A Sydney owner has been banned from working as a pharmacist in charge or sole pharmacist for two years following a criminal conviction for importing prohibited goods
A tribunal has reprimanded an Inner West Sydney pharmacist proprietor and extended conditions on his registration after he was charged and convicted for importing 7.5kg of testosterone into Australia.
In 2016, Australian Federal Police (AFP) seized 2.5kg of testosterone benzoate and 5kg of testosterone enanthate, leading to the man’s arrest.
On 21 February 2019, the practitioner pleaded guilty to two offences of import of a prohibited import in the District Court of NSW, Sydney.
He was convicted of both offences, with an aggregate sentence that he be released without passing sentence by recognizance, upon giving security, and that he comply with a condition that he enter into a good behaviour bond for a term not exceeding 12 months.
In his record of interview with AFP officers, the pharmacist said that he was importing the testosterone for the purpose of conducting experiments to see whether he could compound a product which could then be prescribed by medical practitioners.
He stated that he thought that there was a potential market for compounding testosterone products and was intent on creating some “intellectual property” which he could exploit for profit. He said that he had also imported the testosterone for his own use.
The pharmacist also kept a further 2kg of testosterone unlabelled in a refrigerator in the pharmacy which was accessible to his staff.
There is no evidence that the respondent was aware of the requirement to obtain a permit to import to testosterone products.
However an expert told the NSW Civil and Administrative Tribunal that an experienced pharmacist should have been aware of the possibility that a permit might be required to import the substances.
“On the evidence, he failed to make any appropriate or reasonable enquiries as to whether any permit would be required, other than a casual enquiry of someone in the context of the importation of substances for cosmetic purposes,” the tribunal found.
Despite his evidence concerning the reason for the importation of the testosterone, the quantity which he sought to import – namely 7.5kg – was out of proportion to his stated reason for importation, it added.
This amount of testosterone would have produced the equivalent of 30,000 clinical doses.
The Health Care Complaints Commission’s expert witness said stockpiling of such a large amount of a restricted substance without legitimate orders or prescriptions caused the respondent’s conduct to fall significantly below the standard reasonably expected of a practitioner of an equivalent level of training or experience.
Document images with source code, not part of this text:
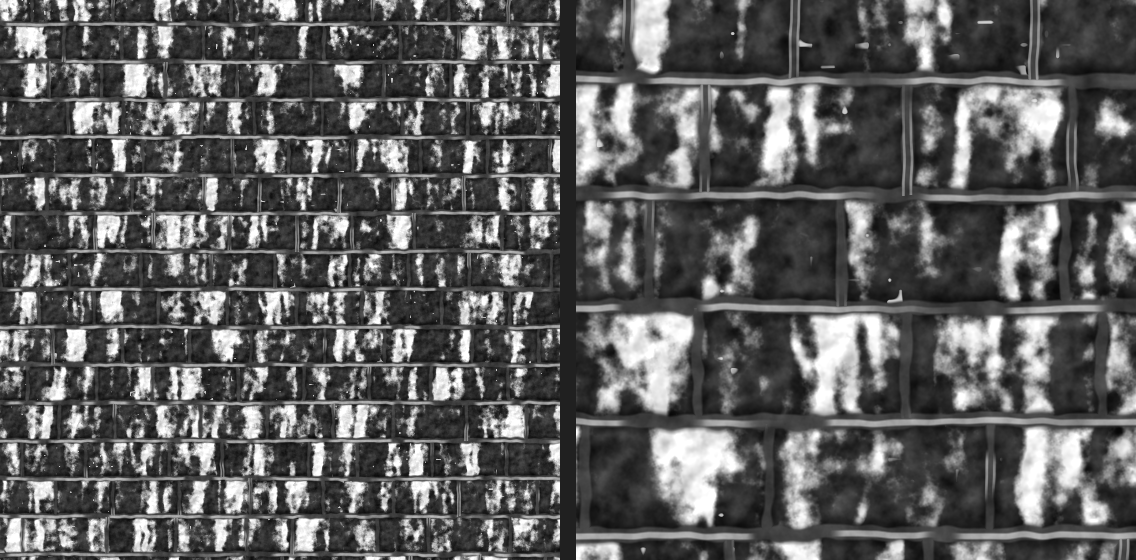
Left: the whole. Right: its middle third, enlarged.
Reproduce this texture procedurally as a Shadertoy shader.

```glsl
// Dark rough stone blocks in staggered courses, streaked with white lime stains
#define ROWS 14.77          // courses over the canvas height
#define COLS 8.3            // mean blocks over the canvas width
#define TOP_OFFSET 0.635    // part of a course cut off at the top
#define EDGE_JITTER 0.34    // variation of block length
#define JOINT 0.033         // half width of an upright joint, in courses
#define STAIN_LOW 0.53      // streak level where the stain begins
#define STAIN_HIGH 0.90     // streak level where the stain is solid
#define STONE 0.195
#define MORTAR 0.25
#define LIME 0.95

float hash(vec2 p) {
    vec3 q = fract(vec3(p.xyx) * 0.1031);
    q += dot(q, q.yzx + 33.33);
    return fract((q.x + q.y) * q.z);
}

float noise(vec2 p) {
    vec2 i = floor(p), f = fract(p);
    f = f * f * (3.0 - 2.0 * f);
    return mix(mix(hash(i), hash(i + vec2(1, 0)), f.x),
               mix(hash(i + vec2(0, 1)), hash(i + vec2(1, 1)), f.x), f.y);
}

float fbm(vec2 p) {
    float sum = 0.0, amp = 0.5;
    for (int k = 0; k < 4; k++) {
        sum += amp * noise(p);
        p = mat2(1.6, 1.2, -1.2, 1.6) * p + 17.3;
        amp *= 0.5;
    }
    return sum / 0.9375;
}

// Position of the upright joint with index i in a course
float jointAt(float i, float row) {
    return i + EDGE_JITTER * hash(vec2(i, row * 3.0 + 50.0));
}

// Lime washed down the face: one or two broad bands broken into thin streaks
float stainField(vec2 uv, vec2 id, vec2 local, float grain) {
    float bands = 0.0;
    for (float k = 0.0; k < 2.0; k++) {
        vec2 seed = id + vec2(31.0, 77.0) * (k + 1.0);
        float center = mix(0.1, 0.9, hash(seed));
        float width = mix(0.07, 0.17, hash(seed + 5.3));
        float d = (local.x - center + 0.06 * (local.y - 0.5)) / width;
        bands = max(bands, exp(-d * d) * mix(0.35, 1.0, hash(seed + 9.7)));
    }
    float x = uv.x + 0.008 * (noise(uv * 45.0 + id.y * 7.0) - 0.5);
    float y = uv.y + id.y * 3.7;
    float streak = 0.55 * noise(vec2(x * 48.0, y * 9.0))
                 + 0.45 * noise(vec2(x * 135.0, y * 22.0));
    float fade = 0.22 * hash(id + 13.1) * smoothstep(0.3, 1.0, local.y);
    return streak + 0.42 * bands + 0.55 * (grain - 0.5) - fade;
}

void mainImage(out vec4 fragColor, in vec2 fragCoord) {
    vec2 uv = fragCoord / iResolution.xy;
    float aa = ROWS / iResolution.y;

    // Courses counted downwards, with slightly wavy bed joints
    float r = (1.0 - uv.y) * ROWS - TOP_OFFSET;
    r += 0.05 * (noise(uv * vec2(14.0, 20.0)) - 0.5)
       + 0.03 * (noise(uv * vec2(90.0, 40.0)) - 0.5);
    float row = floor(r), v = r - row;

    // Block under this point
    float p = uv.x * COLS + 0.5 * mod(row, 2.0) + 0.45 * hash(vec2(row, 4.0));
    p += 0.02 * (noise(uv * vec2(20.0, 70.0)) - 0.5);
    float i = floor(p);
    if (p < jointAt(i, row)) i -= 1.0;
    float left = jointAt(i, row), right = jointAt(i + 1.0, row);
    vec2 id = vec2(i, row);
    vec2 local = vec2((p - left) / (right - left), v);

    // Rough block outline
    float side = min(p - left, right - p) * ROWS / COLS;
    float inside = min(side - JOINT, min(v - 0.035, 0.935 - v));
    inside += 0.035 * (noise(uv * 110.0) - 0.5);
    float block = smoothstep(-0.5 * aa, 0.5 * aa + 0.02, inside);

    // Stone relief lit from the upper left
    float grain = fbm(uv * 105.0);
    float relief = fbm(uv * 62.0) - fbm(uv * 62.0 + vec2(-0.22, 0.22));
    float tone = STONE + 0.035 * (hash(id + 2.0) - 0.5)
               + 0.24 * (grain - 0.5) + 0.28 * relief;
    tone *= mix(0.6, 1.0, smoothstep(0.0, 0.12, inside));
    tone *= mix(1.0, 0.8, smoothstep(0.72, 0.93, v));

    // Stains and small lime flecks
    float stain = smoothstep(STAIN_LOW, STAIN_HIGH, stainField(uv, id, local, grain));
    stain *= mix(0.4, 1.0, smoothstep(0.0, 0.06, inside));
    tone = mix(tone, LIME + 0.7 * relief, stain);
    float fleck = smoothstep(0.90, 0.97, noise(uv * 150.0 + 40.0))
                * smoothstep(0.55, 0.7, noise(uv * 23.0 + 8.0));
    tone = mix(tone, LIME, 0.8 * fleck);

    // Mortar, with lime crusts on the beds and on some upright joints
    float mortar = MORTAR + 0.2 * (grain - 0.5);
    float shade = mix(mortar, tone, block);
    float bed = abs(r - floor(r + 0.5));
    float crust = 1.0 - smoothstep(0.015, 0.03 + aa, bed);
    crust *= smoothstep(0.2, 0.55, noise(vec2(uv.x * 38.0, floor(r + 0.5) * 5.0)));
    float rim = 1.0 - smoothstep(0.005, 0.01 + aa, abs(side - JOINT));
    rim *= smoothstep(0.6, 0.8, noise(uv * vec2(30.0, 26.0) + 70.0));
    shade = mix(shade, 0.85, max(0.85 * crust, 0.6 * rim) * mix(0.6, 1.0, grain));

    fragColor = vec4(vec3(clamp(shade, 0.03, 1.0)), 1.0);
}
```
The substance was a regulated substance and considered to be potentially dangerous to the public, said the tribunal.
Conditions were imposed on the respondent’s registration in October 2016. While he sought a review of the conditions in May 2019, this bid was rejected.
However in the respondent’s favour, the tribunal found that the pharmacist did not seek to hide the importation of the substance, and there is no suggestion that it was to be used other than for the respondent’s own personal use or for the pursuit of his experimentation.
He had also expressed remorse for his conduct and there was evidence that the consequences for him of being subjected to police procedures, including arrest, detention and the criminal court process has had an effect on his health and wellbeing.
The Tribunal found the pharmacist guilty of unsatisfactory professional conduct for failing to notify the National Board of the charges and convictions within seven days.
He was reprimanded and ordered not to work as a pharmacist in charge or as the sole pharmacist on duty for a period of 24 months, or such longer period of time as determined by the Pharmacy Council of New South Wales.
The pharmacist must not possess, supply, dispense, administer or manufacture any Schedule 8, Schedule 4B or Schedule 4D substance for at least 24 months.
He has been ordered to undergo mentoring by an experienced pharmacist approved by the Council for a period of 24 months; apply for, obtain and maintain Quality Care Pharmacy Program (QCPP) accreditation; and undergo regular audits.
He must not allow any aseptic or other form of complex compounding to take place in any pharmacy in which he has a financial interest, or participate in any such compounding.
The pharmacist is also banned from allowing the compounding or manufacturing of any preparation containing testosterone to take place in any pharmacy in which he has a financial interest.
He was ordered not to keep any substances at the pharmacy that are not required for the ordinary operation of the pharmacy.